● **Goal of the exercise**: When the line containing "398C360 480 375" appears in the entries below, begin printing there and stop after the line containing "155L418 168L398 205L368"; print each of those lines exactly and no other line.
┌──
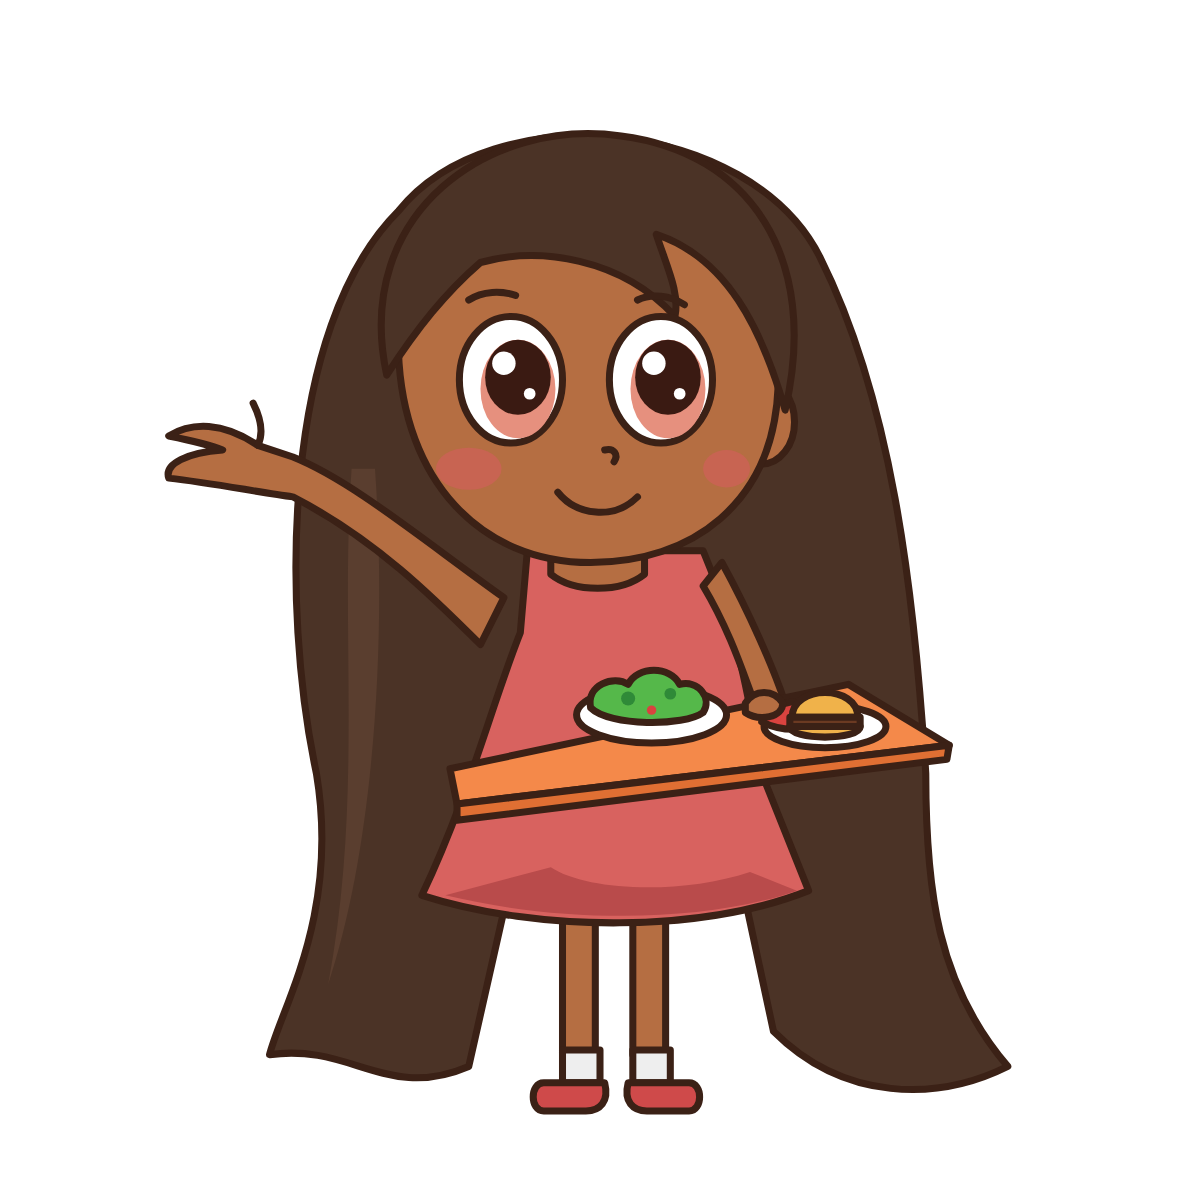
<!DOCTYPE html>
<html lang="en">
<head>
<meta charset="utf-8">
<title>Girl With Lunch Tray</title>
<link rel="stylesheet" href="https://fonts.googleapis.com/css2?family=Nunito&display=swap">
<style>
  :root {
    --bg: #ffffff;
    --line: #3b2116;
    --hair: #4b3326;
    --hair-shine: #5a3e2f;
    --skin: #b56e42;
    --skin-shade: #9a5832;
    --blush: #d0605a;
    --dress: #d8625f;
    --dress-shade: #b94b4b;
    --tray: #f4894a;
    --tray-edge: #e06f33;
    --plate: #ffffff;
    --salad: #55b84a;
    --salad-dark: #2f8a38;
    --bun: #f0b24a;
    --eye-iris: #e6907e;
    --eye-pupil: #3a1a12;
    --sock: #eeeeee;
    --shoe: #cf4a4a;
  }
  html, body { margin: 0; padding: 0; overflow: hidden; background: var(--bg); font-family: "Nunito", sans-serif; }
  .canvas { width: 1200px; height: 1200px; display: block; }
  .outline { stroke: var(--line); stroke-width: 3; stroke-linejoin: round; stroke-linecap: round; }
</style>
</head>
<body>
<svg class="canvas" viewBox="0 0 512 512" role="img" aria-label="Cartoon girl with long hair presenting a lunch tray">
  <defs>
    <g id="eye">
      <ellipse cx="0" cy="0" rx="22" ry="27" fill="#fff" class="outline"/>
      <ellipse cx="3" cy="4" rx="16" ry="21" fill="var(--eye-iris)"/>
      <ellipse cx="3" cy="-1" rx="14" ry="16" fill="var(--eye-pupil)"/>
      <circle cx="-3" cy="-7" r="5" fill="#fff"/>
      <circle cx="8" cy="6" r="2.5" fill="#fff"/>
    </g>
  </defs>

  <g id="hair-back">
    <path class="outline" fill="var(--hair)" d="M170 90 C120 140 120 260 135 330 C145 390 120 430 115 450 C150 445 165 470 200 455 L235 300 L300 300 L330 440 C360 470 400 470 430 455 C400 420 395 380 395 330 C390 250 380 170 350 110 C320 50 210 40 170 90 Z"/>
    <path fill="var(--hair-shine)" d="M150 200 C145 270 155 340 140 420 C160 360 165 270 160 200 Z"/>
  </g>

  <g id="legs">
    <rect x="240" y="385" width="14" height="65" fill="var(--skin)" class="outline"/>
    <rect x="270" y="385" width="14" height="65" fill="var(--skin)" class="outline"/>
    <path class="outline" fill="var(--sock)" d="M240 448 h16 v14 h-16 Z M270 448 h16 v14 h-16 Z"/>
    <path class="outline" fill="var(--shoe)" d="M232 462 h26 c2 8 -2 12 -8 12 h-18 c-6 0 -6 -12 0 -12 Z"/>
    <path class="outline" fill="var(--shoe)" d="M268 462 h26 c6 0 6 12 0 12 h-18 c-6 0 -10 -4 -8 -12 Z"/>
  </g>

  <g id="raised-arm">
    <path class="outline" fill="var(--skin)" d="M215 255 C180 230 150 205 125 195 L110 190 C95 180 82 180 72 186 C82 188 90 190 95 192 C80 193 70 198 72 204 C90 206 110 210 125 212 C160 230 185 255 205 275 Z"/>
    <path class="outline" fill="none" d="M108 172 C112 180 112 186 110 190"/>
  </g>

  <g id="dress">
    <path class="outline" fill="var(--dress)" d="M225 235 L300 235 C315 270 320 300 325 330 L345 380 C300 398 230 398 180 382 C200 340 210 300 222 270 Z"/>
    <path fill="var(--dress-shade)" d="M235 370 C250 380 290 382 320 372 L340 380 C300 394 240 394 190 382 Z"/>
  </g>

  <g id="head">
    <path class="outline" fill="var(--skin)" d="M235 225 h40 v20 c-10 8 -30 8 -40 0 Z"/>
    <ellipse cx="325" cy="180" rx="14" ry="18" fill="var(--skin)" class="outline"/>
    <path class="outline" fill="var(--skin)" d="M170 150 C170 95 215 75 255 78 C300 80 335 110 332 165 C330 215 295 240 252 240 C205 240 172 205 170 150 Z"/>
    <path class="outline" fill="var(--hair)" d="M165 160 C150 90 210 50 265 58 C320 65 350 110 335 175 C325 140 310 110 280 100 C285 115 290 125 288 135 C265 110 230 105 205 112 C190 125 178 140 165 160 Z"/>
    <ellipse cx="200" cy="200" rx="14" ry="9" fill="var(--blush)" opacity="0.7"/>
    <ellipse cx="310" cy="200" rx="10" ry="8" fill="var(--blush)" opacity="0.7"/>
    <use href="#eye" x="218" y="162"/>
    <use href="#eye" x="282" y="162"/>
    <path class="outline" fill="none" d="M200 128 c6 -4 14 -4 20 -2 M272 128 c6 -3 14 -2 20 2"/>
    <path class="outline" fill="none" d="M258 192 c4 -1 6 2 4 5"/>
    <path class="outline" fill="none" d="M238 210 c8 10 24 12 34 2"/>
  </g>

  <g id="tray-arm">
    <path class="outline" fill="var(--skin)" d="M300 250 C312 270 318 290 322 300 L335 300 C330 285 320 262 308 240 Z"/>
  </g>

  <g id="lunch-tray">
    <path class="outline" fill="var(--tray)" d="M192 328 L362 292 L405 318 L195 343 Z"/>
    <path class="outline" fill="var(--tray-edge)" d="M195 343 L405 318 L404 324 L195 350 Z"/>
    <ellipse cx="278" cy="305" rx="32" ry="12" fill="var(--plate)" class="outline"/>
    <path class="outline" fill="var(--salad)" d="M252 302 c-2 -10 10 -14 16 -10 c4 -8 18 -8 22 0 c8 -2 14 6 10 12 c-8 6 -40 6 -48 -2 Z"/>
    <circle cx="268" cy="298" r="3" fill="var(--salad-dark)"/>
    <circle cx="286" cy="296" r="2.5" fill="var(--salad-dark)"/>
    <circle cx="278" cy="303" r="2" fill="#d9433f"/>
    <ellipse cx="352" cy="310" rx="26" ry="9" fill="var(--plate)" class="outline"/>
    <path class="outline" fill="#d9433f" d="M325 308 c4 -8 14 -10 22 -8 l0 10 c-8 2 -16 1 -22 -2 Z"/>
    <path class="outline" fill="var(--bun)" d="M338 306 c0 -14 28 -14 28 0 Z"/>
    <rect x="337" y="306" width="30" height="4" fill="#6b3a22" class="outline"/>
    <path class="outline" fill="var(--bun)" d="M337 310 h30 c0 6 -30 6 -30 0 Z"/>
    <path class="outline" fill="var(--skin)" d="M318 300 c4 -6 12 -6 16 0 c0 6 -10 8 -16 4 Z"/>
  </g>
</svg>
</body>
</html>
└──
┌──
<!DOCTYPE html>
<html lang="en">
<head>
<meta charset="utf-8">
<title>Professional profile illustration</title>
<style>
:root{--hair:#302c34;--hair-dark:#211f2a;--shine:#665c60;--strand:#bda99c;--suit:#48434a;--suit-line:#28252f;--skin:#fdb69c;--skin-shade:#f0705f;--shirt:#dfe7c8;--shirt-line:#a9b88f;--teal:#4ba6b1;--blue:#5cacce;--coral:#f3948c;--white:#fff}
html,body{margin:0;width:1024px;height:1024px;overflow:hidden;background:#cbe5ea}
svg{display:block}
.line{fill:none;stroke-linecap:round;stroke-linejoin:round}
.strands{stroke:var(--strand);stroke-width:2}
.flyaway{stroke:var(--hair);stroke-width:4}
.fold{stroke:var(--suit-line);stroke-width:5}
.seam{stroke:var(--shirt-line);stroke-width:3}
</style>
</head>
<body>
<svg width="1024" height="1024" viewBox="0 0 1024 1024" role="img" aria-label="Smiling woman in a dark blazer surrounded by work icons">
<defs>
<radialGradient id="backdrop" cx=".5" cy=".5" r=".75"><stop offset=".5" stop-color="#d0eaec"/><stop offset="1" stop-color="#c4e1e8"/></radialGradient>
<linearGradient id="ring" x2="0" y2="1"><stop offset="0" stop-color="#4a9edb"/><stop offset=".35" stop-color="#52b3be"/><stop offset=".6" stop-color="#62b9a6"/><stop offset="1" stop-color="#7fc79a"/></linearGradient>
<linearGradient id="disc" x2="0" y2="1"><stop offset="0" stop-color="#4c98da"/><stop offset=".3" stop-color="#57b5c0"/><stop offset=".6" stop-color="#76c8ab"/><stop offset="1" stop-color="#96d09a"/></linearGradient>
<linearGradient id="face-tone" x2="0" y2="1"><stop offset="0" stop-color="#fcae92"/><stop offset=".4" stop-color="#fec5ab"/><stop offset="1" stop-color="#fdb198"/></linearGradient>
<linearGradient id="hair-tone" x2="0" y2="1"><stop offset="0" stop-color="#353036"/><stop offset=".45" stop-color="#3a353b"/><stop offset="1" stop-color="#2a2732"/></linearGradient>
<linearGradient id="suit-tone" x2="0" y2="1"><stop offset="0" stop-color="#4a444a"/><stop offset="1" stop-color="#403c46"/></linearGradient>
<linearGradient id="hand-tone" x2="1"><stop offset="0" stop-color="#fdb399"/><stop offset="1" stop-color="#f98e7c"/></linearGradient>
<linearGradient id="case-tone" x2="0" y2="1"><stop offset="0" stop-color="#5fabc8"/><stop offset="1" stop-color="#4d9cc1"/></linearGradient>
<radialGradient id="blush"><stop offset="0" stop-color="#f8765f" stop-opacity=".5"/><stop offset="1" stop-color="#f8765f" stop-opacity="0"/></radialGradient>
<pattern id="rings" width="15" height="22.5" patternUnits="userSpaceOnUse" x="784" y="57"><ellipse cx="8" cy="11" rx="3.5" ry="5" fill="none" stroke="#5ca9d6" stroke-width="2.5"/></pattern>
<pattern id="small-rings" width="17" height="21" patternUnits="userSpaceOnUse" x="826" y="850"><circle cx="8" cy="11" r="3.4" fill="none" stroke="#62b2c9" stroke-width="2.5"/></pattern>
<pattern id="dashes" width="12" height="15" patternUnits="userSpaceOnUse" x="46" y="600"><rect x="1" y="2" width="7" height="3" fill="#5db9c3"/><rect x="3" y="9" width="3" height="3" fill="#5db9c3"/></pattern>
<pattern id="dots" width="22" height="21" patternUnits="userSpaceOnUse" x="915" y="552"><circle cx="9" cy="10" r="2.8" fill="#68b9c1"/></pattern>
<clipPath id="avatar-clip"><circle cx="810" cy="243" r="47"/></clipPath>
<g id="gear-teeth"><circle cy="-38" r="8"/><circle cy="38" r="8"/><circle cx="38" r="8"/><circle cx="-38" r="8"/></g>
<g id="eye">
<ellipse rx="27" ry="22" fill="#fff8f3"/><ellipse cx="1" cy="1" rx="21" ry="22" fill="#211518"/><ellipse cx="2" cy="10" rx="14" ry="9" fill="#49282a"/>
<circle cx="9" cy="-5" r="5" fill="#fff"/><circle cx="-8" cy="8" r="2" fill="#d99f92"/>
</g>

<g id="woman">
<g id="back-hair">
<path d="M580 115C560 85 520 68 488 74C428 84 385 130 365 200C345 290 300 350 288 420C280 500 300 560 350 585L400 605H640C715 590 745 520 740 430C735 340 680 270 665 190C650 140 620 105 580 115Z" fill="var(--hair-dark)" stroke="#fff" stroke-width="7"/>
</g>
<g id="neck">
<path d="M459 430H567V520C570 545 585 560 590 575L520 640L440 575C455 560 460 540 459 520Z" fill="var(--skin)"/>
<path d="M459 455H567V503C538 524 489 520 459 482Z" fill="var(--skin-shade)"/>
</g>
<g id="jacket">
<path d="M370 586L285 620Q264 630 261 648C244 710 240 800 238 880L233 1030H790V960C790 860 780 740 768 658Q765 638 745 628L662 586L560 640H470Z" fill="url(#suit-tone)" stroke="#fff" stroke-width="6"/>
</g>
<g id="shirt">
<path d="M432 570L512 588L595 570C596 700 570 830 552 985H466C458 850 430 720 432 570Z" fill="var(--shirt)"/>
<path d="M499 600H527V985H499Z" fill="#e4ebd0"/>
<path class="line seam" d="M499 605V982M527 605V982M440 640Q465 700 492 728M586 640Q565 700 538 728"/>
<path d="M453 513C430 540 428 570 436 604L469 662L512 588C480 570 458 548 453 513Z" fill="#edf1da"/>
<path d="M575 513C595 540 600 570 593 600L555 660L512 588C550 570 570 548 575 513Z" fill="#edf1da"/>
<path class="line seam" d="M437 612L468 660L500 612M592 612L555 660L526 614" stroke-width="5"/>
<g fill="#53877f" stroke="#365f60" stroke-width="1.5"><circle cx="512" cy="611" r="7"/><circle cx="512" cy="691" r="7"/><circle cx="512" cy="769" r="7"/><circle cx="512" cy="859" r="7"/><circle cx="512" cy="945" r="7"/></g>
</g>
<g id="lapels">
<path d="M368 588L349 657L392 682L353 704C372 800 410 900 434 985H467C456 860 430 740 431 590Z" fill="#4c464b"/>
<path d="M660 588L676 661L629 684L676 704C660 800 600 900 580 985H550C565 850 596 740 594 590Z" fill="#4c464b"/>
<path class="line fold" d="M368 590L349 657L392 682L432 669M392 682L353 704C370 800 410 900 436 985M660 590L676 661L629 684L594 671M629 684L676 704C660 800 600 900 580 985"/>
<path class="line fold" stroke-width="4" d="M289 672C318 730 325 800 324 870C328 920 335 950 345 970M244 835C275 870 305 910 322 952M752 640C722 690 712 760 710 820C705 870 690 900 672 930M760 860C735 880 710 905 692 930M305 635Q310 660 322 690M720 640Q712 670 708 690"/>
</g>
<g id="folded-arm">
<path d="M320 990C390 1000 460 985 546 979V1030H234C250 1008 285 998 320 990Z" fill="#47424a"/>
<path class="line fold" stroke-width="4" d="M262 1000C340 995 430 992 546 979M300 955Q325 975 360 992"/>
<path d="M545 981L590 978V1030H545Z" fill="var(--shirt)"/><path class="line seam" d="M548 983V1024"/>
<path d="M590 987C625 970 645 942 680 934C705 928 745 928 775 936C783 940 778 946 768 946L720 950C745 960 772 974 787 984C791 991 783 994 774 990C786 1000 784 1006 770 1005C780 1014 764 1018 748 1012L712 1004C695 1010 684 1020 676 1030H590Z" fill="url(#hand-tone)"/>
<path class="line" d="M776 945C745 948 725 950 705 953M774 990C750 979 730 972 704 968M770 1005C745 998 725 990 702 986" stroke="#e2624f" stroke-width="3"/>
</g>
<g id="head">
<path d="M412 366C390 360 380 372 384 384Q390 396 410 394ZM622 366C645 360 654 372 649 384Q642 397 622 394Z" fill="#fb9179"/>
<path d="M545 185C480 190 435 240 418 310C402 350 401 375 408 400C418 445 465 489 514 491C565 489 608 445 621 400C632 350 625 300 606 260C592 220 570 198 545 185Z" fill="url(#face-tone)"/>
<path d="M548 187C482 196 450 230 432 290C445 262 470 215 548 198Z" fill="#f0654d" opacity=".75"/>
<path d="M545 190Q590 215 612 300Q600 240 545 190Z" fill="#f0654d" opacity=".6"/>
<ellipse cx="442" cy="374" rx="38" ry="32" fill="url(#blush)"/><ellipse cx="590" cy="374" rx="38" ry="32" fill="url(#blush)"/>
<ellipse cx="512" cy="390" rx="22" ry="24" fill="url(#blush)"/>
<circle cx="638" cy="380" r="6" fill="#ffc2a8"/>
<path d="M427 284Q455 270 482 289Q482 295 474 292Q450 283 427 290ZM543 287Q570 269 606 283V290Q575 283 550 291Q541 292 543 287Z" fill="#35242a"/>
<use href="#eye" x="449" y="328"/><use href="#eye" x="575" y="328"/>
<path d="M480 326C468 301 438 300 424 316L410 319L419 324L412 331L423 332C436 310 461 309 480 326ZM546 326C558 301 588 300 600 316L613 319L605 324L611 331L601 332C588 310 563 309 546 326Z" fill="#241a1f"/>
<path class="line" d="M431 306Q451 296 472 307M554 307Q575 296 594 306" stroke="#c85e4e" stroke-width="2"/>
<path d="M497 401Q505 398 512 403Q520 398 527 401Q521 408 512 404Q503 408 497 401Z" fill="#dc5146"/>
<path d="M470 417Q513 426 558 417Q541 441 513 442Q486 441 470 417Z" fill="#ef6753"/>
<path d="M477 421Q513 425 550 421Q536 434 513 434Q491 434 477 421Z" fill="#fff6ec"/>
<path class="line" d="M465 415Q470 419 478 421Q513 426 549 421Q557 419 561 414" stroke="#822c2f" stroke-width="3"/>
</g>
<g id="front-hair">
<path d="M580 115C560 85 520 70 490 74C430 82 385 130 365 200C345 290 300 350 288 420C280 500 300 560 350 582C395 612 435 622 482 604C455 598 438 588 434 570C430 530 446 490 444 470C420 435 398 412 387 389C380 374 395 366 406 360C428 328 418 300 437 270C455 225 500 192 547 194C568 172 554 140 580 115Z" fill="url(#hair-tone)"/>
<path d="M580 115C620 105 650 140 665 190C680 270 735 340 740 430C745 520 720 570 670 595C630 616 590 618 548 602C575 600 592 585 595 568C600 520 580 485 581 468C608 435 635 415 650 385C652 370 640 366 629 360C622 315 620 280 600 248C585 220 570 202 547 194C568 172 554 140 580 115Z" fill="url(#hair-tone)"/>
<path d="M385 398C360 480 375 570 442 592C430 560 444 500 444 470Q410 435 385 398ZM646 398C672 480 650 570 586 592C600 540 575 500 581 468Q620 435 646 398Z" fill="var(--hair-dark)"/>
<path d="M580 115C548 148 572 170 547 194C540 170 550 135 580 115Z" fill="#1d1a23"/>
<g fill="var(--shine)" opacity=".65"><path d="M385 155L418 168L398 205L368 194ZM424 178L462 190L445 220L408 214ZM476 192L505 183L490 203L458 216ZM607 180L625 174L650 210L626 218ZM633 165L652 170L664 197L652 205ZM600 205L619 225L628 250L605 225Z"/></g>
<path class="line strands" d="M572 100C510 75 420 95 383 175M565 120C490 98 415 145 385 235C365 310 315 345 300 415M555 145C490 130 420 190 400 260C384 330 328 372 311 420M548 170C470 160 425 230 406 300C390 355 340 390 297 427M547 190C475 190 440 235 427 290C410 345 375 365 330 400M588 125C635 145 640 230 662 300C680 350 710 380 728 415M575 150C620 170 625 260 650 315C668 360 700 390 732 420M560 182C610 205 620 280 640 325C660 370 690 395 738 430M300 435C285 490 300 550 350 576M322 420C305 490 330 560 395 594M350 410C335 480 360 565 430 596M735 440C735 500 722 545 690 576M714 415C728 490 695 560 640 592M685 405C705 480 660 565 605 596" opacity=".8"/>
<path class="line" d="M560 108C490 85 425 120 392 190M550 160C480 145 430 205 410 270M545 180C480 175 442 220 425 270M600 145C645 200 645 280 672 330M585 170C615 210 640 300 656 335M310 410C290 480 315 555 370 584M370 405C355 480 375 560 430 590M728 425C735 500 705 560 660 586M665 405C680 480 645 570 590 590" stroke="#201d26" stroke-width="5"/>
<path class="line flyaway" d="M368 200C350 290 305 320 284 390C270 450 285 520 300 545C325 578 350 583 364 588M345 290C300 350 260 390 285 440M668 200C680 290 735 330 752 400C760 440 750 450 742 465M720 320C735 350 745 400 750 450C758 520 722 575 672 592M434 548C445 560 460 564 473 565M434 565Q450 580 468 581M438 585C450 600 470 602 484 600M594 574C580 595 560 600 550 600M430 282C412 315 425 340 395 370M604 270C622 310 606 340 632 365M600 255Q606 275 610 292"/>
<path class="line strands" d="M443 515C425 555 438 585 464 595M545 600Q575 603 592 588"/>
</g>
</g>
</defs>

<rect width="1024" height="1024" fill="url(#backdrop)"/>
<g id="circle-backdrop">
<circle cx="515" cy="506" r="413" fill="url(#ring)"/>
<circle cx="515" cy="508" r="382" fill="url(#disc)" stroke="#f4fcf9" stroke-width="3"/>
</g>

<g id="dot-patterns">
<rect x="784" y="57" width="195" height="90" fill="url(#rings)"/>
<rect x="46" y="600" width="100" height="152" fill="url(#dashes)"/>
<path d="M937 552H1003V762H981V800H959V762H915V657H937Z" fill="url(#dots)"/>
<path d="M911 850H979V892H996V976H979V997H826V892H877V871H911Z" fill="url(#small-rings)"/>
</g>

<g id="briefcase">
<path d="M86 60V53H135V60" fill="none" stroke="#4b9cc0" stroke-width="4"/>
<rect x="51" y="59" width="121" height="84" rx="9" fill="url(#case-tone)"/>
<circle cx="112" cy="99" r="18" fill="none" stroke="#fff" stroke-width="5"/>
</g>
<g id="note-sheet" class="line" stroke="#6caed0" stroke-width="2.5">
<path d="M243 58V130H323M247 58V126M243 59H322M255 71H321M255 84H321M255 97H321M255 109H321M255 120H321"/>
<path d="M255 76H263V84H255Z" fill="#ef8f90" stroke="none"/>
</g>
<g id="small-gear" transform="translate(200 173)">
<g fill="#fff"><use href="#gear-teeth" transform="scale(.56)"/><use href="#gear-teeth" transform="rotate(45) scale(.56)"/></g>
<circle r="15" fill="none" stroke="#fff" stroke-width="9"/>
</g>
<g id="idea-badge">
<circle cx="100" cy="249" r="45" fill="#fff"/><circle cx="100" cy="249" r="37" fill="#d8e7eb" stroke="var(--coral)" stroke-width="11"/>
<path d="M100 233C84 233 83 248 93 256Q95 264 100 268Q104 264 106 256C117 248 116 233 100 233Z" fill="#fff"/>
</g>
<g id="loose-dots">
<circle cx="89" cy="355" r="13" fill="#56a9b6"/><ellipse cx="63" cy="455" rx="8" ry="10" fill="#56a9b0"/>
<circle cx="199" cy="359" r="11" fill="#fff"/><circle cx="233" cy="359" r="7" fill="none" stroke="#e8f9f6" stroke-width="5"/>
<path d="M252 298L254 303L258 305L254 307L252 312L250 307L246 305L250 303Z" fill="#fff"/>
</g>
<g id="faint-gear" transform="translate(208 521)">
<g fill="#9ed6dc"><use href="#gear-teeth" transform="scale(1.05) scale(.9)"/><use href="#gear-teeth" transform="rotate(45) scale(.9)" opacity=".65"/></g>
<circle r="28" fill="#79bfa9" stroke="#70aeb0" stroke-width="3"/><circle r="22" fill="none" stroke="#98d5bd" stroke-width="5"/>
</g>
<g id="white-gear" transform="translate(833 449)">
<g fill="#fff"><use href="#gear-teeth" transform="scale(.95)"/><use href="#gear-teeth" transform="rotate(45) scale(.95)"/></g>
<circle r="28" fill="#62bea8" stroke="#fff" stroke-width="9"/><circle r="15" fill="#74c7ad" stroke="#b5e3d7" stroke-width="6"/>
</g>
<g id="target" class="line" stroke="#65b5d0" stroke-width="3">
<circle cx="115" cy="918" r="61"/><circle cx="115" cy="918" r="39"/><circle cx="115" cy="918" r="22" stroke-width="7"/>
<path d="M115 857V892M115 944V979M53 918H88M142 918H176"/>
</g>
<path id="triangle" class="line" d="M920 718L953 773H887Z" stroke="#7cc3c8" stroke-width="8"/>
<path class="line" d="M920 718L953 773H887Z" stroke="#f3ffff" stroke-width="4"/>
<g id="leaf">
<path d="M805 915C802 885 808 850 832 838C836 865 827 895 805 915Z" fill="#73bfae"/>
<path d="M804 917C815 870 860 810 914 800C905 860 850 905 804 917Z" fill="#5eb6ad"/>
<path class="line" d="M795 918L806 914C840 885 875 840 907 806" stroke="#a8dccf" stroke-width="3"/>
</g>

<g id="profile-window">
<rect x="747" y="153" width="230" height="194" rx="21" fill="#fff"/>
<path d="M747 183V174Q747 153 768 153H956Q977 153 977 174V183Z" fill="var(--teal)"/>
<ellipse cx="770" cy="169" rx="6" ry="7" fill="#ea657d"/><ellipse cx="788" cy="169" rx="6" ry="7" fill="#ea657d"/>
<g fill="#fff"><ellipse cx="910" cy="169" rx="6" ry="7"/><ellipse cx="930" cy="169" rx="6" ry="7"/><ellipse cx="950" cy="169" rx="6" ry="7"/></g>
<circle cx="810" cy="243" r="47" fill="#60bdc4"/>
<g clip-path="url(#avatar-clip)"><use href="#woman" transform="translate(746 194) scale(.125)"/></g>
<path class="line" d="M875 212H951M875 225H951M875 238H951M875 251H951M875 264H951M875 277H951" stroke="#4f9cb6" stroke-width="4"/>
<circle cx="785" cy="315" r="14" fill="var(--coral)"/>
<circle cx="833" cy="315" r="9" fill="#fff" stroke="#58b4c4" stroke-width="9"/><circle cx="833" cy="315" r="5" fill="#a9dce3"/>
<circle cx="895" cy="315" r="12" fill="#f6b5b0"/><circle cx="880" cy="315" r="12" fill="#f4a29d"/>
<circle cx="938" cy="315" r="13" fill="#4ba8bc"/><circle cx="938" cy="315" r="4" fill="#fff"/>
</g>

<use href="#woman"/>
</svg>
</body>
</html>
└──
● **Worked solution**:
<path d="M385 398C360 480 375 570 442 592C430 560 444 500 444 470Q410 435 385 398ZM646 398C672 480 650 570 586 592C600 540 575 500 581 468Q620 435 646 398Z" fill="var(--hair-dark)"/>
<path d="M580 115C548 148 572 170 547 194C540 170 550 135 580 115Z" fill="#1d1a23"/>
<g fill="var(--shine)" opacity=".65"><path d="M385 155L418 168L398 205L368 194ZM424 178L462 190L445 220L408 214ZM476 192L505 183L490 203L458 216ZM607 180L625 174L650 210L626 218ZM633 165L652 170L664 197L652 205ZM600 205L619 225L628 250L605 225Z"/></g>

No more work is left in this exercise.